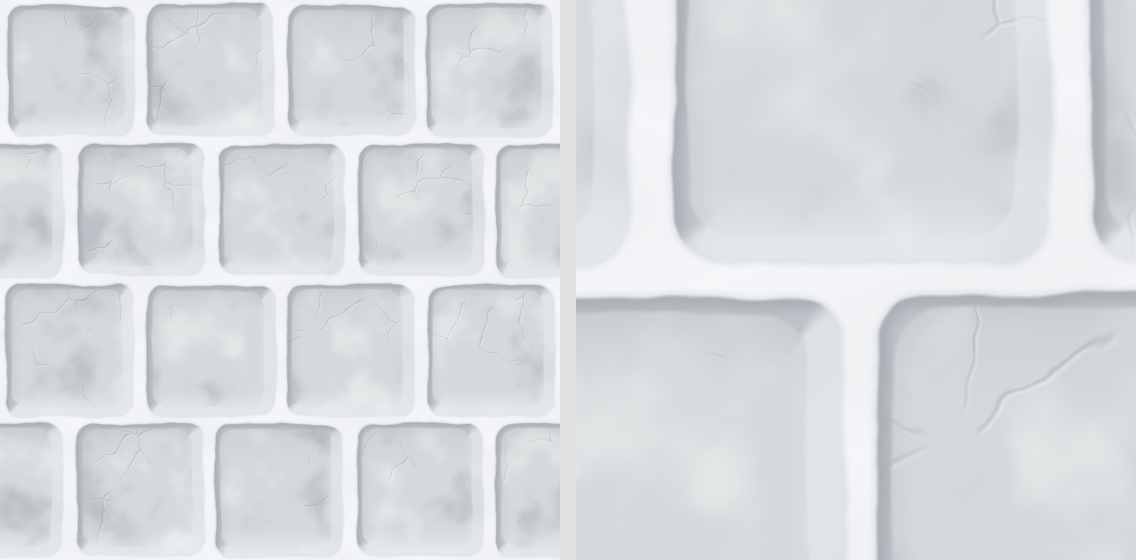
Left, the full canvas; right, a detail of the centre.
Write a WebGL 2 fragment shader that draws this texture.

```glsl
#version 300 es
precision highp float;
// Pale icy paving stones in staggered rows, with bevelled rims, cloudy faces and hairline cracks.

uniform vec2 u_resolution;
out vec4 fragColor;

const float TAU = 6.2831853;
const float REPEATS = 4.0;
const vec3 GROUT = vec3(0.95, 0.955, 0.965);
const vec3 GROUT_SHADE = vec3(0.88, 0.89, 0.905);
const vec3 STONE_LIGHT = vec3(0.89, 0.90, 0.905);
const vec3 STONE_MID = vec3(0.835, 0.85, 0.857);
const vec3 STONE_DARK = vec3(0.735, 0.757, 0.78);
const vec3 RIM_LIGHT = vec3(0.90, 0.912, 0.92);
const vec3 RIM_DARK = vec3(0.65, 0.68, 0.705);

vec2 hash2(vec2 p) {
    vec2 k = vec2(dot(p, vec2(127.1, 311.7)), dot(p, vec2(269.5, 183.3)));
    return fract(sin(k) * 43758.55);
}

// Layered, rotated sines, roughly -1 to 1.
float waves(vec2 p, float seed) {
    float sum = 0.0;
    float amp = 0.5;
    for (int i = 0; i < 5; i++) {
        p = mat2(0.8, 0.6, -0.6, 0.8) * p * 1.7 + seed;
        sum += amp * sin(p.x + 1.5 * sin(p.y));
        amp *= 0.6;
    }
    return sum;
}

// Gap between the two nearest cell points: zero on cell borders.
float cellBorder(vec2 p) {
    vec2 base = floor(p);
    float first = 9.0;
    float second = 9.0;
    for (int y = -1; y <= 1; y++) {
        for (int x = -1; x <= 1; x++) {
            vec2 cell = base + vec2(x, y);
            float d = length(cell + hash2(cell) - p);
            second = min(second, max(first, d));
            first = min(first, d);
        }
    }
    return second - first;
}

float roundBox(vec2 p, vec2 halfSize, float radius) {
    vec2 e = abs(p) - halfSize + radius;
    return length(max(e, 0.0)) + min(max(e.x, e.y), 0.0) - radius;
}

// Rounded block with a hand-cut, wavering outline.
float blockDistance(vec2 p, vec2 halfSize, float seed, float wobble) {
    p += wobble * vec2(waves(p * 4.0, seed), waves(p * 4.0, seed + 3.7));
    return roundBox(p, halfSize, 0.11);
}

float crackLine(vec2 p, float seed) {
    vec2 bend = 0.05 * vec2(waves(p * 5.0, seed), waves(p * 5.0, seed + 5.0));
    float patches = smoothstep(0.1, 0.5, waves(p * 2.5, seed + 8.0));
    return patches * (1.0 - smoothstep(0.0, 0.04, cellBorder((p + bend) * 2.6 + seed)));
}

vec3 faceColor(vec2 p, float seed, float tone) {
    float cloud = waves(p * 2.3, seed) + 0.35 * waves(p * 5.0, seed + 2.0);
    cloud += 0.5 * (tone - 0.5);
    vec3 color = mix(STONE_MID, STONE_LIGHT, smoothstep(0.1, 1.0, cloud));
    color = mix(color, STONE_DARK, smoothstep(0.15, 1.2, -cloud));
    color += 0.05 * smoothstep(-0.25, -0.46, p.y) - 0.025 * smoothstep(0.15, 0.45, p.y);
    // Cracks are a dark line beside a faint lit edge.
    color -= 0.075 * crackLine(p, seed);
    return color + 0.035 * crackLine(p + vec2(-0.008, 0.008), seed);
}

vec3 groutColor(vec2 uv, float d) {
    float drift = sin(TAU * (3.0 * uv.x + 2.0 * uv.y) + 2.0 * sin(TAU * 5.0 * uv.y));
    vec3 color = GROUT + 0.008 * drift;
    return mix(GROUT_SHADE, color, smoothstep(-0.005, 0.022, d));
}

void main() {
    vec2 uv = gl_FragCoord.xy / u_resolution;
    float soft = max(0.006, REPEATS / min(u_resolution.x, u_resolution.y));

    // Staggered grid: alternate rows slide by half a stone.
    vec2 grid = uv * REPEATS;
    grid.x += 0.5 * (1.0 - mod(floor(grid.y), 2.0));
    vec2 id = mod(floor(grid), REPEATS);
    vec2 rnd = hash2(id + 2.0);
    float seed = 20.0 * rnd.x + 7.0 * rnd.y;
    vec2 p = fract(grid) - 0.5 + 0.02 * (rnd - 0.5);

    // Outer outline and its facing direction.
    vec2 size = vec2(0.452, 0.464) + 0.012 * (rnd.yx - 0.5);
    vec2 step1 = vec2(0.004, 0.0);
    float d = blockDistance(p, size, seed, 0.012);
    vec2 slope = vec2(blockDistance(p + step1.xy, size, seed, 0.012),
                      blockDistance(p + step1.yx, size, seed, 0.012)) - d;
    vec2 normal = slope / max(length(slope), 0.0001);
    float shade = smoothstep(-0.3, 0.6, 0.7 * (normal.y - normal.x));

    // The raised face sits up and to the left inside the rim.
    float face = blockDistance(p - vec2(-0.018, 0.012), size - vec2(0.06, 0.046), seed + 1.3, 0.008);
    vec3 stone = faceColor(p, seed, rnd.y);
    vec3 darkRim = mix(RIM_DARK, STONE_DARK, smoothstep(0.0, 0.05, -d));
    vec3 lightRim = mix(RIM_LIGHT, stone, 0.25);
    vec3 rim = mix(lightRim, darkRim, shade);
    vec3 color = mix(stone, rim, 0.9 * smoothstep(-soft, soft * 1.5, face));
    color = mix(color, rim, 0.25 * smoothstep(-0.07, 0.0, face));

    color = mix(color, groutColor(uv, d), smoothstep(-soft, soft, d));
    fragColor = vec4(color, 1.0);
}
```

...

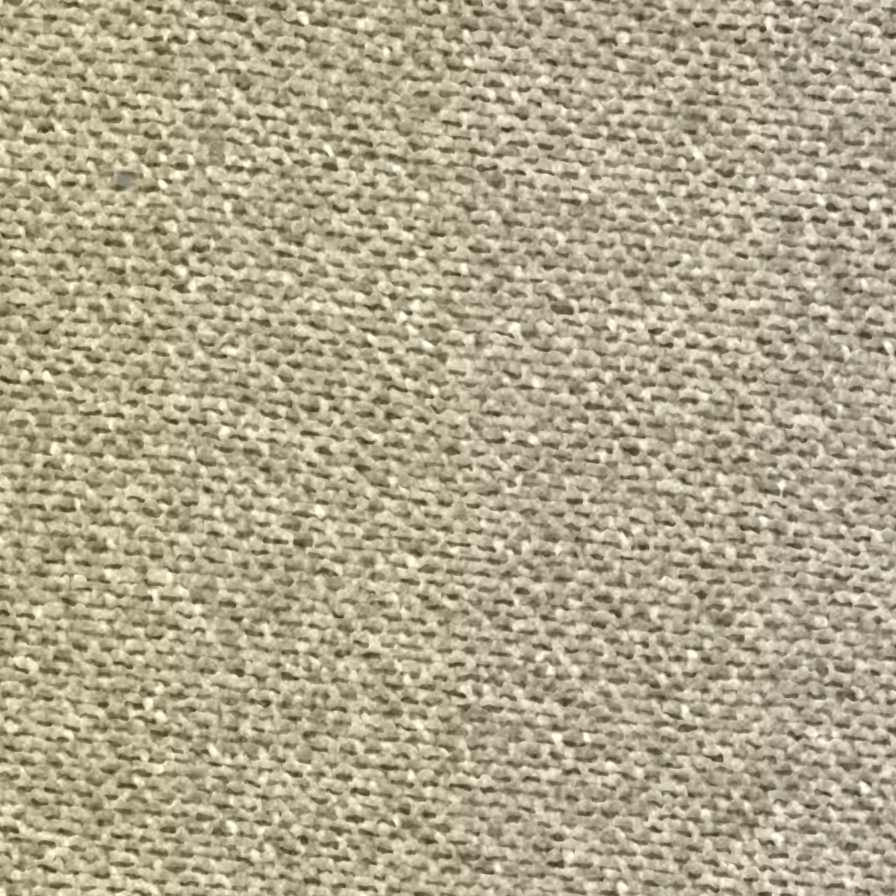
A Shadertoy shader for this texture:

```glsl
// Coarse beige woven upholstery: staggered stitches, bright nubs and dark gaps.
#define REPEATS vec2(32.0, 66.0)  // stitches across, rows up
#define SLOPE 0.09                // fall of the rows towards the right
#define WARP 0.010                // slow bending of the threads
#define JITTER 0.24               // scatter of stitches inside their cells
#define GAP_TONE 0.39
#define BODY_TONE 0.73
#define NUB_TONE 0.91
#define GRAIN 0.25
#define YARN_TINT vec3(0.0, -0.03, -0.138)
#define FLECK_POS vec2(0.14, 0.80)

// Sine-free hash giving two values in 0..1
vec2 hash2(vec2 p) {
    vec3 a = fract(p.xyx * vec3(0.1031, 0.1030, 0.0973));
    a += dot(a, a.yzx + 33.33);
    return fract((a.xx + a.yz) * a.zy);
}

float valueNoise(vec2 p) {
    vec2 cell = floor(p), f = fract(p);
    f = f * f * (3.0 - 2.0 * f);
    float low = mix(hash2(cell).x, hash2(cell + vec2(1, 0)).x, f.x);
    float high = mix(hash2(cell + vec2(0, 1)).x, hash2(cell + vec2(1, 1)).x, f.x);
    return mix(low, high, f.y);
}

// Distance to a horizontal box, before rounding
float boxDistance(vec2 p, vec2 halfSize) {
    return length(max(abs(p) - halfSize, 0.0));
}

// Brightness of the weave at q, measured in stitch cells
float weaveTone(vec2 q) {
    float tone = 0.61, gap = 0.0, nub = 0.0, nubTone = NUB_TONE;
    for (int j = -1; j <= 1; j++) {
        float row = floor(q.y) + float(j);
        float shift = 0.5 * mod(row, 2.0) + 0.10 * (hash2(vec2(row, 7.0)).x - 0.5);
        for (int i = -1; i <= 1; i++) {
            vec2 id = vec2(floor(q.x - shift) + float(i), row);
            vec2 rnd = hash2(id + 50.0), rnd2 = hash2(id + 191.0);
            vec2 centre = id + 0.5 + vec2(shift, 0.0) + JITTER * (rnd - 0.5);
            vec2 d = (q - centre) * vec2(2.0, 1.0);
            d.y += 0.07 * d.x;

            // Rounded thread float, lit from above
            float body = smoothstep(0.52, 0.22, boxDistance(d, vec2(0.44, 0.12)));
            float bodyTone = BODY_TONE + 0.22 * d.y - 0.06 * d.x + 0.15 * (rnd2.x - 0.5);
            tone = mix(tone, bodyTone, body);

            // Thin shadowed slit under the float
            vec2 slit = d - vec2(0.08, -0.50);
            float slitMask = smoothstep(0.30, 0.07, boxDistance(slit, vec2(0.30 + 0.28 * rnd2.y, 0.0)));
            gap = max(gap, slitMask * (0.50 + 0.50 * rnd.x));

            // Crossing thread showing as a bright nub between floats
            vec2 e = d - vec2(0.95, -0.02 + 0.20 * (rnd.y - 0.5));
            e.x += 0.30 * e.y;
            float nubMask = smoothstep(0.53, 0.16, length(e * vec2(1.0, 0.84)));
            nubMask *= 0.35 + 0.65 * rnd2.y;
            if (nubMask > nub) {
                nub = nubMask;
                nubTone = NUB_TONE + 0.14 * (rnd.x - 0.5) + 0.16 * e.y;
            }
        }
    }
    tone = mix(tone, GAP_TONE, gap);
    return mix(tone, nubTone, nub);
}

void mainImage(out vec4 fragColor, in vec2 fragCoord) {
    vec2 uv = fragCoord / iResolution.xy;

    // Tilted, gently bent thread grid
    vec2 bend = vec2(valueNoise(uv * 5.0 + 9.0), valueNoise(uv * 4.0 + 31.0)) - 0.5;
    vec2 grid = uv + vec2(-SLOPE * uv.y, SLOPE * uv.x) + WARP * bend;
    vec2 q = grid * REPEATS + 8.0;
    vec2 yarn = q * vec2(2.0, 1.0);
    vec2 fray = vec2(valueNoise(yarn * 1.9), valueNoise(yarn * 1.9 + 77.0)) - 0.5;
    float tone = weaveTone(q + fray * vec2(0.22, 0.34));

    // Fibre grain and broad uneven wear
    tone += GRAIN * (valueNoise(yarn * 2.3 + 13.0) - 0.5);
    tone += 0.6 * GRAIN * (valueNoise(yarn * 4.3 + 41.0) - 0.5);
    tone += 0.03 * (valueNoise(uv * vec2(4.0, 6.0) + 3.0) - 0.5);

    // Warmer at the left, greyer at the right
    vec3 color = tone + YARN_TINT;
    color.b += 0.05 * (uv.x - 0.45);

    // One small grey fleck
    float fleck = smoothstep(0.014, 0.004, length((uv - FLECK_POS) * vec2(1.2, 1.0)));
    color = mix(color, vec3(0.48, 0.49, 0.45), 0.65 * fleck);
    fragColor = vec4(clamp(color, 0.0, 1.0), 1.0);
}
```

--

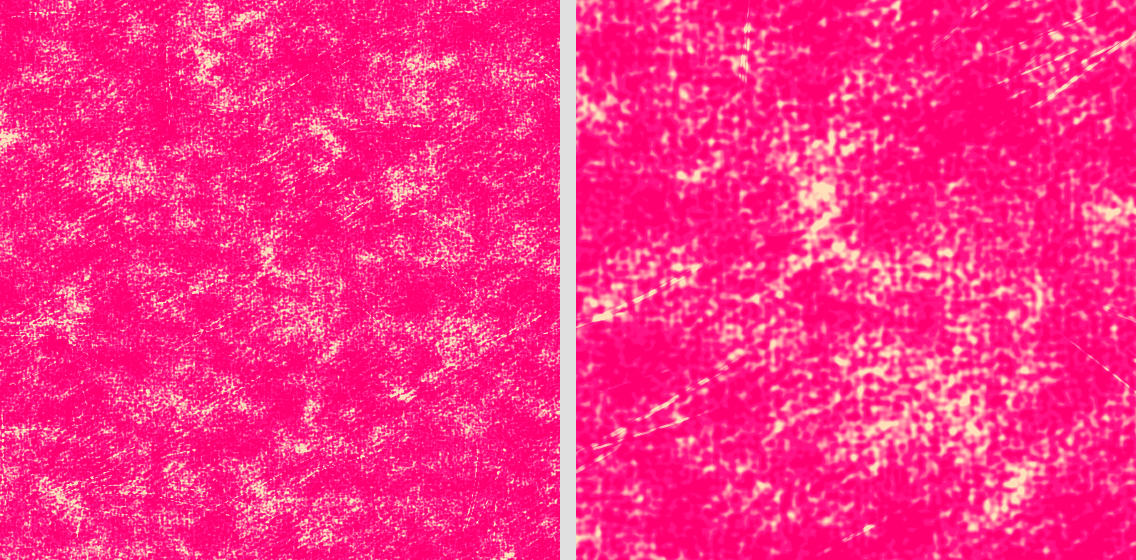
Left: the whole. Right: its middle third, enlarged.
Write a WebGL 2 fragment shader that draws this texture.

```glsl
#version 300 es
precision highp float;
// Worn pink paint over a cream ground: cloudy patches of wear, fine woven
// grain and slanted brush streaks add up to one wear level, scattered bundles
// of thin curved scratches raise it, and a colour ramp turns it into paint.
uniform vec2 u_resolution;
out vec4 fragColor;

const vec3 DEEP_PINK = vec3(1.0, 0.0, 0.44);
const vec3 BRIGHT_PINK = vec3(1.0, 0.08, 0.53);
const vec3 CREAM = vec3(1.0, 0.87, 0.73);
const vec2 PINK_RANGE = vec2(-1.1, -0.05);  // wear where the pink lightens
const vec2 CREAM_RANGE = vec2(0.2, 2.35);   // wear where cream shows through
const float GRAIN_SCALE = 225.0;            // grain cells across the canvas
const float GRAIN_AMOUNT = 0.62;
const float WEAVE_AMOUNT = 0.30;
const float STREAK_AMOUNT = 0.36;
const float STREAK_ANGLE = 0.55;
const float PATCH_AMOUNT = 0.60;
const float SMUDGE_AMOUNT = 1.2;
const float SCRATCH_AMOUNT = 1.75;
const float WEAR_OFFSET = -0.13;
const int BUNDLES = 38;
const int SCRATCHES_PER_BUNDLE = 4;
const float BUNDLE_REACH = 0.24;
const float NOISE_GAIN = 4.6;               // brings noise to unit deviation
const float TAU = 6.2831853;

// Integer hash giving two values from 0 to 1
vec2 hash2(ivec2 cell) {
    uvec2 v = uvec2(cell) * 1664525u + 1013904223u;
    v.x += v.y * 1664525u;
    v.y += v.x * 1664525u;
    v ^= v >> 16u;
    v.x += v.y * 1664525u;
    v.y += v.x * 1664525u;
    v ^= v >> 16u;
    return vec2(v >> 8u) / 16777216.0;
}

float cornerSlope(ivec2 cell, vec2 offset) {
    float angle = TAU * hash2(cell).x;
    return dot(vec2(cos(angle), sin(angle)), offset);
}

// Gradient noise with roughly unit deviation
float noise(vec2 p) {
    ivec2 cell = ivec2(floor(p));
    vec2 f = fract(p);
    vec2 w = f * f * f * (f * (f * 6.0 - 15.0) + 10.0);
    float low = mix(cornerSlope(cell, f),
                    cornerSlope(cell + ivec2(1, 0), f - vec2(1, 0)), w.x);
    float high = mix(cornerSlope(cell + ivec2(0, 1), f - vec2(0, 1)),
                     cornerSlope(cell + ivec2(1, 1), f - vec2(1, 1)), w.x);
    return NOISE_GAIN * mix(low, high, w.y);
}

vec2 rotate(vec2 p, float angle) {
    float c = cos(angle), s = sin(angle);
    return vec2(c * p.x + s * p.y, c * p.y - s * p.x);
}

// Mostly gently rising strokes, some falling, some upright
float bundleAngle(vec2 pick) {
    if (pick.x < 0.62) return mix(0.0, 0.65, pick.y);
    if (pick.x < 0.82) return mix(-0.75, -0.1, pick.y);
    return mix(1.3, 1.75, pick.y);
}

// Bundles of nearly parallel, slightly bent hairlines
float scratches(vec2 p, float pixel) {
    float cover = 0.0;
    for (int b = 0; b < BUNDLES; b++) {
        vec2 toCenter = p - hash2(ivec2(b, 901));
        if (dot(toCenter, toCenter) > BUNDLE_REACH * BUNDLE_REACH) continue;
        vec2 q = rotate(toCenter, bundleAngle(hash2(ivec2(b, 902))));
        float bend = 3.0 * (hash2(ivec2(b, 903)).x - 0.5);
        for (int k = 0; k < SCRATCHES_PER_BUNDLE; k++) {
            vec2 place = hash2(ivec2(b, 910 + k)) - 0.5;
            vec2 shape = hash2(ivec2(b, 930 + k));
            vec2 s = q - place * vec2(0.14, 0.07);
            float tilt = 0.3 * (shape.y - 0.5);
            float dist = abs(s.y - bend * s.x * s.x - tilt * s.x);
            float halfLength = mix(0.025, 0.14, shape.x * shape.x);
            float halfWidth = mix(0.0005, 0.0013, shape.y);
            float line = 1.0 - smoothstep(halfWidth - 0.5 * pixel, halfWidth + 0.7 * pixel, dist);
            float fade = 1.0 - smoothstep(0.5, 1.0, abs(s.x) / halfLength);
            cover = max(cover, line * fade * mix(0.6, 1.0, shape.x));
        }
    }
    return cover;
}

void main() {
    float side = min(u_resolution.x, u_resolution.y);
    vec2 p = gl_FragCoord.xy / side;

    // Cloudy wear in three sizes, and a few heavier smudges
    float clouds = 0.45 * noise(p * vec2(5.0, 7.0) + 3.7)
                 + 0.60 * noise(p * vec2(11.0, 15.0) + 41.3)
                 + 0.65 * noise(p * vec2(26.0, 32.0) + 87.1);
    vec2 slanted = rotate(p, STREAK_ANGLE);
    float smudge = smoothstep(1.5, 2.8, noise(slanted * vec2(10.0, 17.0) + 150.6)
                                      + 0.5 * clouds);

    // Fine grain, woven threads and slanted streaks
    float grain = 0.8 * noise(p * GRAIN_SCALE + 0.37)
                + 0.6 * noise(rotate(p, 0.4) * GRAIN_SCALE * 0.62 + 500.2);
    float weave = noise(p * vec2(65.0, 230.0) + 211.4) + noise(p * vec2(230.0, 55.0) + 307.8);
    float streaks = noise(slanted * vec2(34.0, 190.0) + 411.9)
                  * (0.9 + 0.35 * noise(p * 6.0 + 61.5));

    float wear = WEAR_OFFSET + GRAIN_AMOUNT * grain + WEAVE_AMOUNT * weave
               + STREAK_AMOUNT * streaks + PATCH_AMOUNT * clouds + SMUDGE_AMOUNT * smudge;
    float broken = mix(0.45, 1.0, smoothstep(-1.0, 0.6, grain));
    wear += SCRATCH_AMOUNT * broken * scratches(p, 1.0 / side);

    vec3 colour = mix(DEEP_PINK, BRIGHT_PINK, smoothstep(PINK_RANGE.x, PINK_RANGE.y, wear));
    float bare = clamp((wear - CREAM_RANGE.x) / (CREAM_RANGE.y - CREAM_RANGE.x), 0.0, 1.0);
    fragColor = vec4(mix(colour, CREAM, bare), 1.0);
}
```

§ Your task: When a line contains the string "floor", copy it from the records.

§ Solution to the exercise:
    vec2 base = floor(p);
    grid.x += 0.5 * (1.0 - mod(floor(grid.y), 2.0));
    vec2 id = mod(floor(grid), REPEATS);
    vec2 cell = floor(p), f = fract(p);
        float row = floor(q.y) + float(j);
            vec2 id = vec2(floor(q.x - shift) + float(i), row);
    ivec2 cell = ivec2(floor(p));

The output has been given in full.